Work required:
Go line by line through the records below. Copy whichever lines contain the string "ellipse".

***

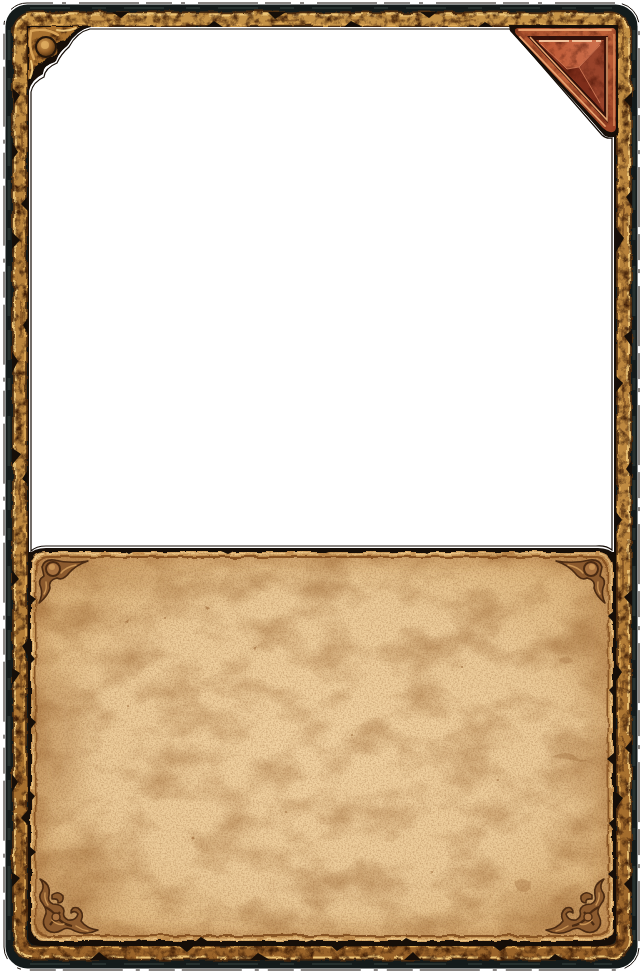
<!DOCTYPE html>
<html lang="en">
<head>
<meta charset="utf-8">
<title>Blank fantasy card</title>
<style>
:root {
  --paper: #ffffff;
  --iron: #141b1b;
  --ink: #160e08;
  --gold: #b47f3a;
  --gold-light: #e8bd6c;
  --gold-dark: #6b421a;
  --parchment: #ebca98;
  --parchment-edge: #c99a60;
  --ornament: #8b5a2e;
  --ornament-dark: #4a2a12;
  --copper: #b6532f;
  --copper-light: #e59a6c;
  --copper-dark: #5c2213;
}
* { margin: 0; padding: 0; box-sizing: border-box; }
html, body { width: 642px; height: 972px; overflow: hidden; background: var(--paper); }
.card { position: relative; width: 642px; height: 972px; }
.card svg { display: block; }
.ink-line { fill: none; stroke: var(--ink); }
.chip { fill: var(--ink); }
.ornament { fill: var(--ornament); stroke: var(--ornament-dark); stroke-width: 1.6; stroke-linejoin: round; }
.shine { fill: none; stroke: #c99455; stroke-width: 1.4; stroke-linecap: round; }
</style>
</head>
<body>
<main class="card">
<svg width="642" height="972" viewBox="0 0 642 972" role="img" aria-label="Empty card frame with gold border, copper corner and parchment panel">
  <defs>
    <linearGradient id="gold-band" x1="0" y1="0" x2="0" y2="1">
      <stop offset="0" stop-color="#c69347"/>
      <stop offset=".25" stop-color="#b5803a"/>
      <stop offset=".5" stop-color="#c08b42"/>
      <stop offset=".8" stop-color="#a8712f"/>
      <stop offset="1" stop-color="#9a642a"/>
    </linearGradient>
    <radialGradient id="parchment-glow" cx=".5" cy=".5" r=".72">
      <stop offset="0" stop-color="#f0d1a1"/>
      <stop offset=".55" stop-color="#ebca98"/>
      <stop offset=".82" stop-color="#dfb880"/>
      <stop offset="1" stop-color="#c4935a"/>
    </radialGradient>
    <linearGradient id="copper-rim" x1="0" y1="0" x2="1" y2="1">
      <stop offset="0" stop-color="#a9512d"/>
      <stop offset=".5" stop-color="#c0623a"/>
      <stop offset="1" stop-color="#9a4225"/>
    </linearGradient>
    <linearGradient id="gem-top" x1="0" y1="0" x2="1" y2="0">
      <stop offset="0" stop-color="#b9532f"/>
      <stop offset="1" stop-color="#cf7350"/>
    </linearGradient>
    <radialGradient id="stud" cx=".4" cy=".35" r=".7">
      <stop offset="0" stop-color="#d9a458"/>
      <stop offset=".6" stop-color="#9a642a"/>
      <stop offset="1" stop-color="#54310f"/>
    </radialGradient>
    <filter id="worn-metal" filterUnits="userSpaceOnUse" x="0" y="0" width="642" height="972" color-interpolation-filters="sRGB">
      <feTurbulence type="fractalNoise" baseFrequency=".06" numOctaves="3" seed="4" result="waves"/>
      <feDisplacementMap in="SourceGraphic" in2="waves" scale="6" xChannelSelector="R" yChannelSelector="G" result="rough"/>
      <feTurbulence type="fractalNoise" baseFrequency=".13" numOctaves="4" seed="9"/>
      <feColorMatrix values="0 0 0 0 .25  0 0 0 0 .12  0 0 0 0 .03  2.6 0 0 0 -1.15"/>
      <feComposite in2="rough" operator="in" result="stain"/>
      <feMerge><feMergeNode in="rough"/><feMergeNode in="stain"/></feMerge>
    </filter>
    <filter id="old-paper" filterUnits="userSpaceOnUse" x="20" y="540" width="604" height="412" color-interpolation-filters="sRGB">
      <feTurbulence type="fractalNoise" baseFrequency=".07" numOctaves="3" seed="12" result="waves"/>
      <feDisplacementMap in="SourceGraphic" in2="waves" scale="5" xChannelSelector="R" yChannelSelector="G" result="rough"/>
      <feTurbulence type="fractalNoise" baseFrequency=".02 .03" numOctaves="5" seed="21"/>
      <feColorMatrix values="0 0 0 0 .55  0 0 0 0 .33  0 0 0 0 .13  .9 0 0 0 -.38"/>
      <feComposite in2="rough" operator="in" result="stain"/>
      <feTurbulence type="fractalNoise" baseFrequency=".6" numOctaves="2" seed="3"/>
      <feColorMatrix values="0 0 0 0 .5  0 0 0 0 .3  0 0 0 0 .12  .6 0 0 0 -.24"/>
      <feComposite in2="rough" operator="in" result="grain"/>
      <feMerge><feMergeNode in="rough"/><feMergeNode in="stain"/><feMergeNode in="grain"/></feMerge>
    </filter>
    <filter id="soft" x="-20%" y="-20%" width="140%" height="140%"><feGaussianBlur stdDeviation="9"/></filter>
    <filter id="copper-grain" filterUnits="userSpaceOnUse" x="505" y="18" width="120" height="124" color-interpolation-filters="sRGB">
      <feTurbulence type="fractalNoise" baseFrequency=".09" numOctaves="4" seed="7"/>
      <feColorMatrix values="0 0 0 0 .3  0 0 0 0 .08  0 0 0 0 .03  1.6 0 0 0 -.72"/>
      <feComposite in2="SourceGraphic" operator="in" result="stain"/>
      <feMerge><feMergeNode in="SourceGraphic"/><feMergeNode in="stain"/></feMerge>
    </filter>
    <clipPath id="parchment-shape"><rect x="31" y="552" width="582" height="389" rx="14"/></clipPath>
    <g id="small-flourish">
      <path class="ornament" d="M42 567Q44 559 54 560Q70 564 88 561Q76 565 69 573Q63 581 57 578Q48 580 50 588Q48 596 39 603Q43 594 41 588Q37 580 44 576Z"/>
      <path d="M61 573Q66 567 76 565M46 582Q47 590 44 594" class="shine"/>
      <circle cx="53" cy="569" r="7" fill="#a87240" stroke="#4a2a12" stroke-width="2"/>
      <circle cx="52" cy="567" r="3" fill="#c99455"/>
    </g>
    <g id="large-flourish">
      <path class="ornament" d="M40 879Q51 884 49 895Q47 902 53 904Q63 904 64 911Q62 917 68 920Q76 921 78 914Q75 910 71 913Q71 906 78 908Q85 913 81 921Q87 929 98 930Q86 936 75 931Q67 926 62 930Q54 935 47 930Q41 924 45 916Q48 911 43 904Q37 897 42 891Q45 885 40 879Z"/>
      <path class="ornament" d="M52 895Q58 890 63 896Q64 903 58 903Q59 898 52 899Z"/>
      <path class="ink-line" style="stroke:#4a2a12" stroke-width="2.2" d="M45 907Q52 910 57 917Q62 924 72 926M50 925L60 912"/>
      <path class="shine" d="M45 893Q44 899 48 905M52 920Q58 926 64 924M76 926Q82 930 88 931"/>
      <circle cx="56" cy="917" r="4" fill="#a87240" stroke="#4a2a12" stroke-width="1.4"/>
    </g>
  </defs>

  <g id="outer-frame">
    <rect x="4" y="3" width="635" height="967" rx="23" class="ink-line" stroke-width="1" stroke-dasharray="26 9 4 13 60 7"/>
    <rect x="5.5" y="4.500" width="632" height="964" rx="22" fill="#141b1b"/>
    <path d="M9 30V940M634 30V940" fill="none" stroke="#26302e" stroke-width="3" stroke-dasharray="30 18 12 26 50 14"/>
    <path d="M30 8H612M30 964H612" fill="none" stroke="#26302e" stroke-width="2" stroke-dasharray="40 22 14 18"/>
  </g>

  <g id="gold-border" filter="url(#worn-metal)">
    <rect x="20" y="19.500" width="604" height="933" rx="13" fill="none" stroke="#4e2f12" stroke-width="16"/>
    <rect x="20" y="19.500" width="604" height="933" rx="13" fill="none" stroke="url(#gold-band)" stroke-width="12.500"/>
    <rect x="15" y="14.500" width="614" height="943" rx="17" fill="none" stroke="#ecc478" stroke-width="1.800" stroke-dasharray="46 7 18 12 70 5 9 10"/>
    <rect x="25" y="24.500" width="594" height="923" rx="9" fill="none" stroke="#dda856" stroke-width="1.500" stroke-dasharray="30 12 54 9 12 16"/>
    <rect x="21" y="20.500" width="602" height="931" rx="12" fill="none" stroke="#7c4d20" stroke-width="2" stroke-dasharray="14 40 34 52 8 30" opacity=".7"/>
  </g>
  <rect x="28" y="27" width="588" height="918" rx="8" fill="#160e08"/>

  <g id="border-chips" class="chip">
    <path d="M12 88l8 7-6 9zM12 142l6 10-6 8zM12 232l8 8-8 9zM28 196l-7 8 7 7zM12 352l6 9-6 12zM28 318l-5 7 5 9zM12 448l9 6-9 11zM28 470l-6 9 6 5zM12 570l7 9-7 7zM12 668l8 5-8 12zM28 640l-6 6 6 10zM12 774l6 8-6 10zM28 810l-7 8 7 7zM12 872l8 6-8 9z"/>
    <path d="M632 92l-8 8 8 8zM616 228l8 10-8 14zM632 190l-6 7 6 9zM632 330l-8 6 8 11zM616 376l7 7-7 9zM632 460l-6 9 6 8zM616 512l6 8-6 7zM632 590l-8 7 8 9zM616 664l6 8-6 9zM632 740l-7 8 7 7zM616 792l7 6-7 10zM632 876l-8 8 8 9z"/>
    <path d="M112 12l9 6 8-6zM206 27l8-6 9 6zM268 12l7 7 11-7zM344 27l7-6 12 6zM420 12l9 6 8-6zM478 27l7-5 8 5zM90 960l9-8 10 8zM178 945l9 7 8-7zM250 960l8-7 12 7zM330 945l7 6 9-6zM404 960l9-8 8 8zM492 945l8 6 9-6zM548 960l7-6 10 6z"/>
  </g>

  <g id="art-window">
    <path d="M91 27H511L603 134Q606 138 614 137V552H29V91Q31 80 43 74Q42 66 55 62Q58 53 67 46Q75 30 91 27Z" fill="#fff"/>
    <path class="ink-line" stroke-width="1.200" d="M90 29H510L602 135Q606 139 612 138V550Q606 545 596 546H46Q36 546 31 551V92Q33 82 44 77Q45 68 57 63Q61 54 69 47Q77 32 90 29Z"/>
  </g>

  <g id="corner-stud">
    <path d="M27 26H91Q76 31 68 45Q59 51 56 61Q43 65 43 73Q31 79 28 91Z" fill="#160e08"/>
    <path d="M28 27H79Q69 32 64 41Q58 39 55 45Q59 52 52 57Q44 56 42 62Q36 66 28 80Z" fill="#a8712f" filter="url(#worn-metal)"/>
    <path d="M57 30Q67 32 76 28M31 61Q34 70 30 78" fill="none" stroke="#ecc478" stroke-width="2" stroke-linecap="round"/>
    <path d="M31 31Q46 27 58 35M31 31Q28 47 34 59" fill="none" stroke="#d9a458" stroke-width="2.500" stroke-linecap="round"/>
    <circle cx="46" cy="47" r="11" fill="#24160a"/>
    <circle cx="46" cy="47" r="9" fill="url(#stud)"/>
    <circle cx="45" cy="45" r="4" fill="#e0ae62" opacity=".8"/>
  </g>

  <g id="copper-corner">
    <path d="M509 25H618V135H606L602 132L510 31Z" fill="#160e08"/>
    <g filter="url(#copper-grain)">
      <path d="M518 28H612Q616 28 616 33V127Q616 133 610 132Q606 131 603 128L516 34Q513 29 518 28Z" fill="url(#copper-rim)"/>
      <path d="M527 36H608V123Z" fill="#32110a"/>
      <path d="M536 40H604V112Z" fill="#a5482b"/>
      <path d="M536 40H604L579 67L567 69Z" fill="url(#gem-top)"/>
      <path d="M604 40V112L579 67Z" fill="#98432a"/>
      <path d="M536 40L567 69L579 67L604 112Z" fill="#7d2d1a"/>
    </g>
    <path d="M519 30H611M520 37L605 126" fill="none" stroke="#e8a26e" stroke-width="1.800" stroke-linecap="round"/>
    <path d="M614 34V126" fill="none" stroke="#d88957" stroke-width="1.500"/>
    <path d="M539 41H601" fill="none" stroke="#f0c09a" stroke-width="2" stroke-dasharray="30 3 20 4"/>
    <path d="M530 37L607 120V37" fill="none" stroke="#e5a571" stroke-width="1.500"/>
    <path d="M541 44L567 69L579 67L600 45M579 67L600 103" fill="none" stroke="#d98560" stroke-width="1" opacity=".75"/>
  </g>

  <g id="text-panel">
    <path d="M28 555Q34 548 46 548H598Q609 548 616 555V934Q616 946 602 946H42Q28 946 28 934Z" fill="#160e08"/>
    <g filter="url(#old-paper)">
      <rect x="31" y="552" width="582" height="389" rx="14" fill="#d9aa69"/>
      <rect x="35" y="556" width="574" height="381" rx="12" fill="#7d4c22"/>
      <rect x="36.500" y="558" width="571" height="377" rx="12" fill="url(#parchment-glow)"/>
      <g clip-path="url(#parchment-shape)">
        <rect x="34" y="555" width="576" height="383" rx="16" fill="none" stroke="#a56b32" stroke-width="13" opacity=".55" filter="url(#soft)"/>
        <g fill="#a87440" opacity=".32" filter="url(#soft)">
          <ellipse cx="58" cy="740" rx="26" ry="70"/>
          <ellipse cx="76" cy="880" rx="50" ry="36"/>
          <ellipse cx="592" cy="772" rx="34" ry="30"/>
          <ellipse cx="590" cy="640" rx="20" ry="50"/>
          <ellipse cx="550" cy="905" rx="46" ry="22"/>
          <ellipse cx="110" cy="580" rx="70" ry="12"/>
        </g>
      </g>
      <rect x="32.500" y="553.500" width="579" height="386" rx="13" fill="none" stroke="#f0ca8a" stroke-width="1.800" stroke-dasharray="55 8 24 12 80 6"/>
    </g>
    <g id="paper-nicks" class="chip">
      <path d="M29 594l7 5-7 7zM29 652l6 7-6 6zM29 716l7 6-7 9zM29 790l6 6-6 8zM29 846l7 6-7 6zM615 610l-7 6 7 8zM615 684l-6 6 6 8zM615 752l-8 7 8 7zM615 818l-6 5 6 9zM615 868l-7 6 7 6z"/>
      <path d="M120 549l9 5 10-5zM216 549l12 5 10-5zM318 549l8 4 12-4zM418 549l9 5 9-5zM508 549l12 4 8-4zM130 944l9-5 10 5zM192 944l9-7 11 7zM300 944l12-4 9 4zM398 944l8-6 13 6zM500 944l10-5 9 5z"/>
    </g>
    <g id="paper-specks" fill="#94602f" opacity=".6">
      <path d="M125 622l4-3-1 4zM205 606l5 2-3 2zM253 648l4-2-2 4z"/>
      <circle cx="165" cy="618" r="1"/><circle cx="128" cy="706" r="1"/><circle cx="352" cy="735" r="1"/><circle cx="462" cy="667" r="1"/><circle cx="286" cy="812" r="1"/><circle cx="193" cy="838" r="1.500"/><circle cx="432" cy="872" r="1"/><circle cx="498" cy="780" r="1"/>
      <path d="M514 882q8-6 16 0q3 6-4 10q-9 1-12-10z" opacity=".45"/>
      <path d="M552 757q14-8 24 0t22-2q-10 9-22 6t-24-4z" opacity=".5"/>
      <path d="M558 660q8-6 15 1q-7 6-15-1z" opacity=".4"/>
    </g>
    <use href="#small-flourish"/>
    <use href="#small-flourish" transform="matrix(-1 0 0 1 644 0)"/>
    <use href="#large-flourish"/>
    <use href="#large-flourish" transform="matrix(-1 0 0 1 644 0)"/>
  </g>
</svg>
</main>
</body>
</html>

***

Response to this task:
          <ellipse cx="58" cy="740" rx="26" ry="70"/>
          <ellipse cx="76" cy="880" rx="50" ry="36"/>
          <ellipse cx="592" cy="772" rx="34" ry="30"/>
          <ellipse cx="590" cy="640" rx="20" ry="50"/>
          <ellipse cx="550" cy="905" rx="46" ry="22"/>
          <ellipse cx="110" cy="580" rx="70" ry="12"/>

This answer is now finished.